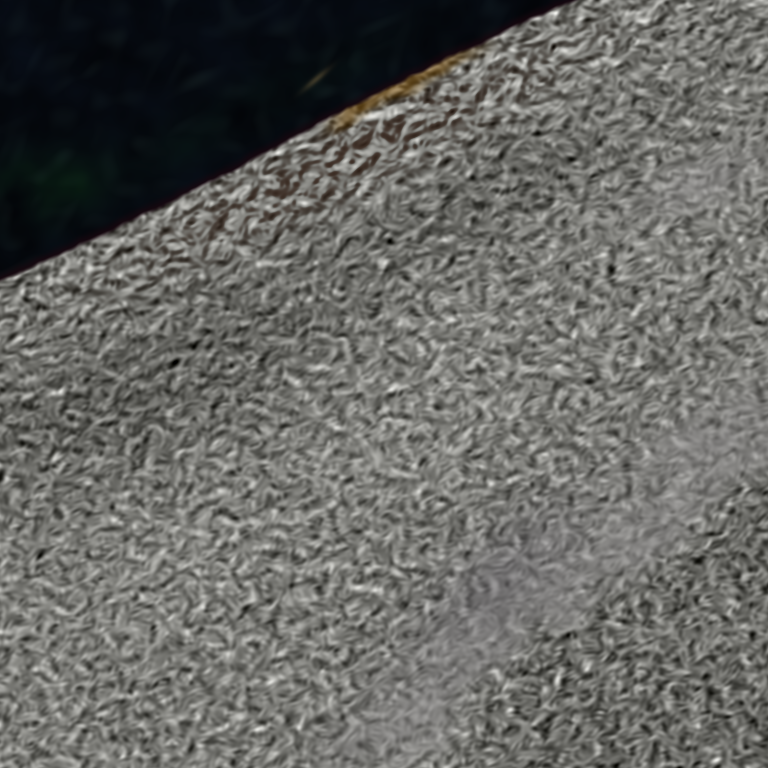
Give the GLSL for this texture, as a WebGL 2 fragment shader.

```glsl
#version 300 es
precision highp float;
// Coarse sunlit asphalt with worn patches, sloping up to a dark grassy verge.

#define GRAIN_CELLS 54.0
#define GRAIN_CONTRAST 0.165
#define COARSE_CONTRAST 0.08
#define FINE_CONTRAST 0.085
#define WAVE_NUMBER 5.8
#define EDGE_SOFTNESS 0.004
#define ASPHALT vec3(0.473, 0.473, 0.455)
#define WORN vec3(0.515, 0.51, 0.505)
#define VERGE vec3(0.02, 0.035, 0.06)
#define MOSS vec3(0.03, 0.105, 0.06)
#define OCHRE vec3(0.42, 0.31, 0.13)
#define RUST vec3(0.24, 0.16, 0.12)

uniform vec2 u_resolution;
out vec4 fragColor;

vec3 hash3(vec2 cell) {
    vec3 h = fract(vec3(cell.xyx) * vec3(0.1031, 0.1030, 0.0973));
    h += dot(h, h.yxz + 33.33);
    return fract((h.xxy + h.yzz) * h.zyx);
}

// Cellular noise of short waves: each cell holds one randomly turned ripple.
float rippleNoise(vec2 p, float spread) {
    vec2 cell = floor(p);
    float sum = 0.0;
    for (int j = -1; j <= 1; j++) {
        for (int i = -1; i <= 1; i++) {
            vec2 id = cell + vec2(i, j);
            vec3 rnd = hash3(id + 71.0);
            vec3 turn = hash3(id.yx + 173.0);
            vec2 r = p - id - rnd.xy;
            float falloff = max(1.0 - dot(r, r), 0.0);
            float angle = 1.57 + (rnd.z - 0.5) * spread;
            vec2 dir = vec2(cos(angle), sin(angle));
            float wave = WAVE_NUMBER * (0.75 + 0.5 * turn.y);
            sum += falloff * falloff * falloff * cos(wave * dot(r, dir) + 6.283 * turn.x);
        }
    }
    return sum;
}

// Broad mottling from layered sines.
float mottle(vec2 p) {
    float sum = 0.0, amp = 0.5;
    for (int i = 0; i < 4; i++) {
        p = mat2(0.8, 0.6, -0.6, 0.8) * p * 1.7 + 1.3;
        sum += amp * sin(p.x + sin(p.y * 1.3)) * sin(p.y + sin(p.x * 0.9));
        amp *= 0.65;
    }
    return sum;
}

// Soft elliptical spot, turned by the given angle.
float spot(vec2 p, vec2 centre, vec2 size, float angle) {
    vec2 r = p - centre;
    float c = cos(angle), s = sin(angle);
    r = vec2(c * r.x + s * r.y, c * r.y - s * r.x) / size;
    return exp(-dot(r, r));
}

float edgeHeight(float x) {
    return 0.635 + 0.485 * x + 0.006 * sin(8.0 * x + 3.3);
}

vec3 vergeColour(vec2 p, float depth) {
    float blotch = mottle(p * 14.0);
    vec3 col = VERGE * (1.0 + 0.5 * blotch);
    float moss = spot(p, vec2(0.04, 0.755), vec2(0.09, 0.05), 0.2)
               + 0.4 * spot(p, vec2(0.33, 0.86), vec2(0.25, 0.035), 0.45);
    col = mix(col, MOSS, clamp(moss * (0.6 + 0.7 * blotch), 0.0, 1.0));
    // Faint grass blades
    float blades = rippleNoise(mat2(0.7, 0.7, -0.7, 0.7) * p * vec2(34.0, 15.0), 2.0);
    col += vec3(0.018, 0.026, 0.023) * max(blades, 0.0);
    col += vec3(0.20, 0.15, 0.08) * spot(p, vec2(0.412, 0.897), vec2(0.021, 0.004), 0.7);
    return mix(col, vec3(0.10, 0.025, 0.055), 0.8 * smoothstep(0.016, 0.0, depth));
}

vec3 roadColour(vec2 p, float depth) {
    vec2 lane = vec2(0.9 * p.x + 0.44 * p.y, 0.9 * p.y - 0.44 * p.x);
    float blotch = mottle(p * 9.0);
    float flecks = mottle(lane * vec2(22.0, 38.0));

    // Worn diagonal band, its offshoots, and the rough corner under it
    float bandOffset = p.y - (0.01 + 0.78 * (p.x - 0.45)) + 0.035 * blotch + 0.015 * flecks;
    float band = smoothstep(-0.075, -0.01, bandOffset)
               * smoothstep(0.12, 0.0, bandOffset) * smoothstep(0.35, 0.5, p.x);
    float worn = max(0.85 * band, spot(p, vec2(0.93, 0.43), vec2(0.12, 0.05), 0.5));
    worn = max(worn, 0.8 * spot(p, vec2(0.92, 0.765), vec2(0.10, 0.035), 0.4));
    worn *= clamp(0.9 + 0.35 * flecks, 0.0, 1.0);
    float violet = spot(p, vec2(0.65, 0.25), vec2(0.14, 0.055), 0.75);
    float corner = smoothstep(-0.03, -0.10, bandOffset) * smoothstep(0.55, 0.7, p.x);

    // Grain: flattened near the verge, rounder in the foreground
    float spread = mix(2.1, 3.14, smoothstep(0.1, 0.5, depth));
    vec2 q = lane * vec2(0.85, 1.1) * GRAIN_CELLS;
    float grain = GRAIN_CONTRAST * rippleNoise(q, spread)
                + COARSE_CONTRAST * rippleNoise(q * 0.57 + 7.0, spread)
                + FINE_CONTRAST * rippleNoise(q * 1.75 + 19.0, 3.14);
    float shoulder = smoothstep(0.16, 0.03, depth);
    float strength = (1.0 - 0.62 * worn) * (1.0 - 0.35 * violet);
    strength *= 1.0 + 0.3 * shoulder + 0.1 * corner;

    // Broad light and shade
    float shade = -0.085 * spot(p, vec2(0.18, 0.49), vec2(0.33, 0.11), 0.42)
                - 0.06 * spot(p, vec2(0.63, 0.74), vec2(0.24, 0.06), 0.45)
                + 0.035 * spot(p, vec2(0.52, 0.48), vec2(0.3, 0.11), 0.5)
                + 0.02 * spot(p, vec2(0.15, 0.2), vec2(0.3, 0.12), 0.5)
                - 0.06 * corner + 0.02 * blotch + 0.02 * flecks;
    vec3 col = mix(ASPHALT, WORN, worn) + shade;
    col = mix(col, vec3(0.44, 0.43, 0.445), 0.55 * violet);
    col += grain * strength;

    // Rusty gaps and an ochre strip along the shoulder
    float rust = spot(p, vec2(0.45, 0.79), vec2(0.28, 0.045), 0.46);
    col = mix(col, RUST, rust * smoothstep(0.06, -0.16, grain + 0.05 * flecks) * 0.75);
    float strip = smoothstep(0.41, 0.46, p.x) * smoothstep(0.66, 0.56, p.x)
                * smoothstep(0.03, 0.008, depth + 0.008 * flecks);
    return mix(col, OCHRE + 0.6 * grain, 0.85 * strip);
}

void main() {
    vec2 p = gl_FragCoord.xy / u_resolution;
    float depth = edgeHeight(p.x) - p.y + 0.003 * mottle(p * 30.0);
    float road = smoothstep(-EDGE_SOFTNESS, EDGE_SOFTNESS, depth);
    vec3 col = mix(vergeColour(p, -depth), roadColour(p, depth), road);
    fragColor = vec4(clamp(col, 0.0, 1.0), 1.0);
}
```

++++

*Assigned task*
Copy each line of the material above exactly, but not the images.

*Result of the exercise*
Give the GLSL for this texture, as a WebGL 2 fragment shader.

```glsl
#version 300 es
precision highp float;
// Coarse sunlit asphalt with worn patches, sloping up to a dark grassy verge.

#define GRAIN_CELLS 54.0
#define GRAIN_CONTRAST 0.165
#define COARSE_CONTRAST 0.08
#define FINE_CONTRAST 0.085
#define WAVE_NUMBER 5.8
#define EDGE_SOFTNESS 0.004
#define ASPHALT vec3(0.473, 0.473, 0.455)
#define WORN vec3(0.515, 0.51, 0.505)
#define VERGE vec3(0.02, 0.035, 0.06)
#define MOSS vec3(0.03, 0.105, 0.06)
#define OCHRE vec3(0.42, 0.31, 0.13)
#define RUST vec3(0.24, 0.16, 0.12)

uniform vec2 u_resolution;
out vec4 fragColor;

vec3 hash3(vec2 cell) {
    vec3 h = fract(vec3(cell.xyx) * vec3(0.1031, 0.1030, 0.0973));
    h += dot(h, h.yxz + 33.33);
    return fract((h.xxy + h.yzz) * h.zyx);
}

// Cellular noise of short waves: each cell holds one randomly turned ripple.
float rippleNoise(vec2 p, float spread) {
    vec2 cell = floor(p);
    float sum = 0.0;
    for (int j = -1; j <= 1; j++) {
        for (int i = -1; i <= 1; i++) {
            vec2 id = cell + vec2(i, j);
            vec3 rnd = hash3(id + 71.0);
            vec3 turn = hash3(id.yx + 173.0);
            vec2 r = p - id - rnd.xy;
            float falloff = max(1.0 - dot(r, r), 0.0);
            float angle = 1.57 + (rnd.z - 0.5) * spread;
            vec2 dir = vec2(cos(angle), sin(angle));
            float wave = WAVE_NUMBER * (0.75 + 0.5 * turn.y);
            sum += falloff * falloff * falloff * cos(wave * dot(r, dir) + 6.283 * turn.x);
        }
    }
    return sum;
}

// Broad mottling from layered sines.
float mottle(vec2 p) {
    float sum = 0.0, amp = 0.5;
    for (int i = 0; i < 4; i++) {
        p = mat2(0.8, 0.6, -0.6, 0.8) * p * 1.7 + 1.3;
        sum += amp * sin(p.x + sin(p.y * 1.3)) * sin(p.y + sin(p.x * 0.9));
        amp *= 0.65;
    }
    return sum;
}

// Soft elliptical spot, turned by the given angle.
float spot(vec2 p, vec2 centre, vec2 size, float angle) {
    vec2 r = p - centre;
    float c = cos(angle), s = sin(angle);
    r = vec2(c * r.x + s * r.y, c * r.y - s * r.x) / size;
    return exp(-dot(r, r));
}

float edgeHeight(float x) {
    return 0.635 + 0.485 * x + 0.006 * sin(8.0 * x + 3.3);
}

vec3 vergeColour(vec2 p, float depth) {
    float blotch = mottle(p * 14.0);
    vec3 col = VERGE * (1.0 + 0.5 * blotch);
    float moss = spot(p, vec2(0.04, 0.755), vec2(0.09, 0.05), 0.2)
               + 0.4 * spot(p, vec2(0.33, 0.86), vec2(0.25, 0.035), 0.45);
    col = mix(col, MOSS, clamp(moss * (0.6 + 0.7 * blotch), 0.0, 1.0));
    // Faint grass blades
    float blades = rippleNoise(mat2(0.7, 0.7, -0.7, 0.7) * p * vec2(34.0, 15.0), 2.0);
    col += vec3(0.018, 0.026, 0.023) * max(blades, 0.0);
    col += vec3(0.20, 0.15, 0.08) * spot(p, vec2(0.412, 0.897), vec2(0.021, 0.004), 0.7);
    return mix(col, vec3(0.10, 0.025, 0.055), 0.8 * smoothstep(0.016, 0.0, depth));
}

vec3 roadColour(vec2 p, float depth) {
    vec2 lane = vec2(0.9 * p.x + 0.44 * p.y, 0.9 * p.y - 0.44 * p.x);
    float blotch = mottle(p * 9.0);
    float flecks = mottle(lane * vec2(22.0, 38.0));

    // Worn diagonal band, its offshoots, and the rough corner under it
    float bandOffset = p.y - (0.01 + 0.78 * (p.x - 0.45)) + 0.035 * blotch + 0.015 * flecks;
    float band = smoothstep(-0.075, -0.01, bandOffset)
               * smoothstep(0.12, 0.0, bandOffset) * smoothstep(0.35, 0.5, p.x);
    float worn = max(0.85 * band, spot(p, vec2(0.93, 0.43), vec2(0.12, 0.05), 0.5));
    worn = max(worn, 0.8 * spot(p, vec2(0.92, 0.765), vec2(0.10, 0.035), 0.4));
    worn *= clamp(0.9 + 0.35 * flecks, 0.0, 1.0);
    float violet = spot(p, vec2(0.65, 0.25), vec2(0.14, 0.055), 0.75);
    float corner = smoothstep(-0.03, -0.10, bandOffset) * smoothstep(0.55, 0.7, p.x);

    // Grain: flattened near the verge, rounder in the foreground
    float spread = mix(2.1, 3.14, smoothstep(0.1, 0.5, depth));
    vec2 q = lane * vec2(0.85, 1.1) * GRAIN_CELLS;
    float grain = GRAIN_CONTRAST * rippleNoise(q, spread)
                + COARSE_CONTRAST * rippleNoise(q * 0.57 + 7.0, spread)
                + FINE_CONTRAST * rippleNoise(q * 1.75 + 19.0, 3.14);
    float shoulder = smoothstep(0.16, 0.03, depth);
    float strength = (1.0 - 0.62 * worn) * (1.0 - 0.35 * violet);
    strength *= 1.0 + 0.3 * shoulder + 0.1 * corner;

    // Broad light and shade
    float shade = -0.085 * spot(p, vec2(0.18, 0.49), vec2(0.33, 0.11), 0.42)
                - 0.06 * spot(p, vec2(0.63, 0.74), vec2(0.24, 0.06), 0.45)
                + 0.035 * spot(p, vec2(0.52, 0.48), vec2(0.3, 0.11), 0.5)
                + 0.02 * spot(p, vec2(0.15, 0.2), vec2(0.3, 0.12), 0.5)
                - 0.06 * corner + 0.02 * blotch + 0.02 * flecks;
    vec3 col = mix(ASPHALT, WORN, worn) + shade;
    col = mix(col, vec3(0.44, 0.43, 0.445), 0.55 * violet);
    col += grain * strength;

    // Rusty gaps and an ochre strip along the shoulder
    float rust = spot(p, vec2(0.45, 0.79), vec2(0.28, 0.045), 0.46);
    col = mix(col, RUST, rust * smoothstep(0.06, -0.16, grain + 0.05 * flecks) * 0.75);
    float strip = smoothstep(0.41, 0.46, p.x) * smoothstep(0.66, 0.56, p.x)
                * smoothstep(0.03, 0.008, depth + 0.008 * flecks);
    return mix(col, OCHRE + 0.6 * grain, 0.85 * strip);
}

void main() {
    vec2 p = gl_FragCoord.xy / u_resolution;
    float depth = edgeHeight(p.x) - p.y + 0.003 * mottle(p * 30.0);
    float road = smoothstep(-EDGE_SOFTNESS, EDGE_SOFTNESS, depth);
    vec3 col = mix(vergeColour(p, -depth), roadColour(p, depth), road);
    fragColor = vec4(clamp(col, 0.0, 1.0), 1.0);
}
```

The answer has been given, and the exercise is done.